> [EXERCISE INSTRUCTIONS]: Among the records below, find the lines with the word "mauve" and copy them.

> [DATA PROVIDED]:
++++++++++
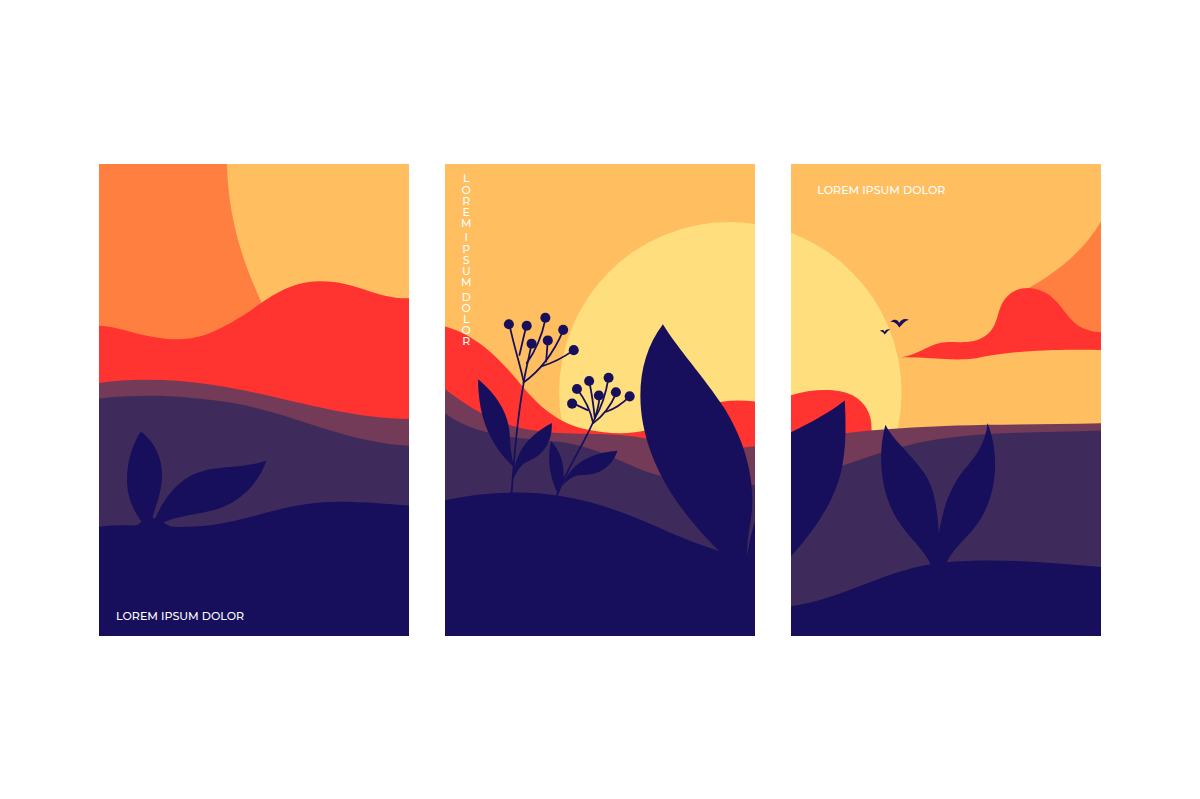
<!DOCTYPE html>
<html lang="en">
<head>
<meta charset="utf-8">
<title>Sunset landscape covers</title>
<link rel="stylesheet" href="https://fonts.googleapis.com/css2?family=Montserrat:wght@500&amp;display=swap">
<style>
  :root {
    --paper: #ffffff;
    --amber: #ffbe5f;
    --orange: #ff7f41;
    --sun: #ffdf7d;
    --red: #ff3430;
    --mauve: #733b58;
    --plum: #3f2a5c;
    --navy: #170f5b;
  }
  * { box-sizing: border-box; margin: 0; padding: 0; }
  html, body { width: 1200px; height: 799px; overflow: hidden; background: var(--paper); }
  .covers { position: relative; width: 1200px; height: 799px; }
  .cover { position: absolute; top: 164px; width: 310px; height: 472px; overflow: hidden; background: var(--amber); }
  .cover-hills { left: 99px; }
  .cover-sprigs { left: 445px; }
  .cover-birds { left: 791px; }
  .cover svg { display: block; width: 310px; height: 472px; }
  .amber { fill: var(--amber); }
  .orange { fill: var(--orange); }
  .sun { fill: var(--sun); }
  .red { fill: var(--red); }
  .mauve { fill: var(--mauve); }
  .plum { fill: var(--plum); }
  .navy { fill: var(--navy); }
  .stem { fill: none; stroke: var(--navy); stroke-width: 1.1; stroke-linecap: round; }
  .title { font-family: "Montserrat", sans-serif; font-weight: 500; font-size: 7.1px; fill: var(--paper); }
  .title-stacked { text-anchor: middle; font-size: 6.8px; }
</style>
</head>
<body>
<main class="covers">

  <article class="cover cover-hills">
    <svg viewBox="61.2 101.2 191.2 291.1" preserveAspectRatio="none">
      <rect class="amber" x="60" y="100" width="194" height="294"/>
      <path class="orange" d="M60 100H140C141 133 148 160 166 196L160 240H60Z"/>
      <path class="red" d="M60 201C72 201 84 207 102 209C124 211 136 203 151 194C166 184 177 174 197 173.5C220 173 232 185 254 184V300H60Z"/>
      <path class="mauve" d="M60 236.500C82 233 108 234 132 237.500C175 244 210 258 254 258.500V330H60Z"/>
      <path class="plum" d="M60 246C88 242.500 116 244 143 248.500C182 255 212 273 254 275V350H60Z"/>
      <path class="navy" d="M60 325C84 322 104 327 130 324C158 320 178 309.500 208 309.500C226 309.500 240 311 254 312V394H60Z"/>
      <g class="navy">
        <path d="M87 266C96 273 101 284 100 296C99 308 94 317 92 327C85 320 79 310 78.500 298C78 285 82 274 87 266Z"/>
        <path d="M164.500 284C160 297 150 308 137 313C122 318.500 106 317 93 327C98 313 105 301 117 294C131 286 149 290 164.500 284Z"/>
        <path d="M82 326L91 319H94L108 326Z"/>
      </g>
      <text class="title" x="71.700" y="382.200" textLength="79" lengthAdjust="spacingAndGlyphs">LOREM IPSUM DOLOR</text>
    </svg>
  </article>

  <article class="cover cover-sprigs">
    <svg viewBox="274.600 101.200 191.200 291.100" preserveAspectRatio="none">
      <defs><circle id="berry" r="3.100"/></defs>
      <rect class="amber" x="274" y="100" width="194" height="294"/>
      <circle class="sun" cx="450" cy="242" r="105"/>
      <path class="red" d="M273 201C294 206 309 222 322 238C333 251 344 261 362 265C382 269 400 268 416 259C433 249 448 245 468 248V330H273Z"/>
      <path class="mauve" d="M273 239C288 250 303 261 326 265C352 269.500 372 266 396 270C422 274 442 279 468 275V340H273Z"/>
      <path class="plum" d="M273 254C292 268 314 270 340 272C366 274 382 285 402 292C424 299 446 301 468 299V360H273Z"/>
      <path class="navy" d="M273 309C293 304 322 302 346 306C378 311 402 324 424 333C440 339 454 344 468 346V394H273Z"/>

      <g class="stem">
        <path d="M315.500 306C317 288 318 265 323 237C324 229 326 223 328 212"/>
        <path d="M323 235C321 225 318 217 314.500 201"/>
        <path d="M320.500 219L324.500 202"/>
        <path d="M325 224C330 217 334 209 336.500 197"/>
        <path d="M323 236C333 229 341 219 347.500 204"/>
        <path d="M334 226C341 224 347 221 354 216"/>
        <path d="M337 223L338 210"/>
      </g>
      <g class="navy">
        <use href="#berry" x="314" y="200"/>
        <use href="#berry" x="325" y="201"/>
        <use href="#berry" x="328" y="212"/>
        <use href="#berry" x="336.500" y="196"/>
        <use href="#berry" x="338" y="210"/>
        <use href="#berry" x="347.500" y="203.500"/>
        <use href="#berry" x="354" y="216"/>
        <path d="M295 234C306 243 314 255 314.500 268C314.700 276 316 282 317 288C306 278 295 262 295 234Z"/>
        <path d="M340.500 261C341 275 333 282 325 285C321 287 319 291 316.500 296C317 281 325 269 340.500 261Z"/>
      </g>

      <g class="stem">
        <path d="M343 307C350 288 360 275 367 258C369 252 370 248 370 243"/>
        <path d="M366 261C364 252 360 245 356 240"/>
        <path d="M367 258C366 248 365 242 363.500 235"/>
        <path d="M362.500 253L353 248.500"/>
        <path d="M367 258C372 250 374 242 375.500 233"/>
        <path d="M366 261C373 256 377 250 380 243"/>
        <path d="M374 254C380 252 384 249 388.500 244.500"/>
      </g>
      <g class="navy">
        <use href="#berry" x="356" y="240"/>
        <use href="#berry" x="353" y="249"/>
        <use href="#berry" x="363.500" y="235"/>
        <use href="#berry" x="369.500" y="244"/>
        <use href="#berry" x="375.500" y="233"/>
        <use href="#berry" x="380" y="242"/>
        <use href="#berry" x="388.500" y="244.500"/>
        <path d="M340 272C346 279 348.500 286 347.500 297L344.500 305C340 296 337 285 340 272Z"/>
        <path d="M381 278C377 289 369 293 359 293C354 293 350 296 347 300C351 287 364 279 381 278Z"/>
      </g>

      <path class="navy" d="M409 200C418 215 434 232 447 252C460 273 467 298 463 322C461 334 460 342 462 354L452 348C434 331 413 309 402 280C391 251 393 221 409 200Z"/>
      <path class="navy" d="M468 316C463 328 461 340 460 352H468Z"/>
      <text class="title title-stacked" x="287.700 287.700 287.700 287.700 287.700 287.700 287.700 287.700 287.700 287.700 287.700 287.700 287.700 287.700 287.700 287.700 287.700" y="112.600 119.500 126.400 133.200 140.100 143 149 155.900 162.800 169.700 176.600 180 185.500 192.400 199.300 206.100 213">LOREM IPSUM DOLOR</text>
    </svg>
  </article>

  <article class="cover cover-birds">
    <svg viewBox="487.800 101.200 191.200 291.100" preserveAspectRatio="none">
      <rect class="amber" x="487" y="100" width="194" height="294"/>
      <circle class="sun" cx="451" cy="242" r="105"/>
      <path class="orange" d="M681 133C670 154 650 171 622 184L640 210H681Z"/>
      <path class="red" d="M555.500 220.500C567 219 574 211 585 211C594 211 601 212 608 207C617 200 614 190 621 183C629 175 640 177 647 182C655 188 657 195 665 201C670 204 675 205 681 205V216C646 215 620 217 602 221C588 223 570 220 555.500 220.500Z"/>
      <path class="red" d="M487 244C500 240 516 239 526 244C535 249 539 258 537 270L487 284Z"/>
      <path class="mauve" d="M487 273C518 266 552 264 590 262.500C622 261.500 650 262 681 261V330H487Z"/>
      <path class="plum" d="M487 298C516 290 542 277 578 271C612 266 646 267 681 265.500V394H487Z"/>
      <path class="navy" d="M487 374C520 370 548 350 582 347C615 344 648 347 681 350V394H487Z"/>
      <g class="navy">
        <path d="M521 247C522 268 522 289 513 307C507 320 497 333 487 344V267C499 261 511 255 521 247Z"/>
        <path d="M546 262C551 272 562 280 570 292C577 302 578 316 579 329C582 311 587 298 597 287C602 281 608 273 609 261C616 279 615 300 607 316C600 331 586 337 582 352H575C573 341 561 333 553 320C543 303 541 281 546 262Z"/>
        <path d="M549 198.500C551.500 196.500 553.500 197 554.500 199.200C555.800 196.800 558 196.300 560.500 197.200C557.800 198 556.500 200 554.500 202C553.300 199.500 551.600 198.400 549 198.500Z"/>
        <path d="M542.500 204.200C544 203.200 545 203.600 545.500 204.700C546.300 203.300 547.300 202.900 549 203.200C547.300 204 546.800 205.200 545.500 206.300C544.800 205 543.800 204.200 542.500 204.200Z"/>
      </g>
      <text class="title" x="504" y="120" textLength="79" lengthAdjust="spacingAndGlyphs">LOREM IPSUM DOLOR</text>
    </svg>
  </article>

</main>
</body>
</html>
++++++++++
> [ANSWER SPACE]:
    --mauve: #733b58;
  .mauve { fill: var(--mauve); }
      <path class="mauve" d="M60 236.500C82 233 108 234 132 237.500C175 244 210 258 254 258.500V330H60Z"/>
      <path class="mauve" d="M273 239C288 250 303 261 326 265C352 269.500 372 266 396 270C422 274 442 279 468 275V340H273Z"/>
      <path class="mauve" d="M487 273C518 266 552 264 590 262.500C622 261.500 650 262 681 261V330H487Z"/>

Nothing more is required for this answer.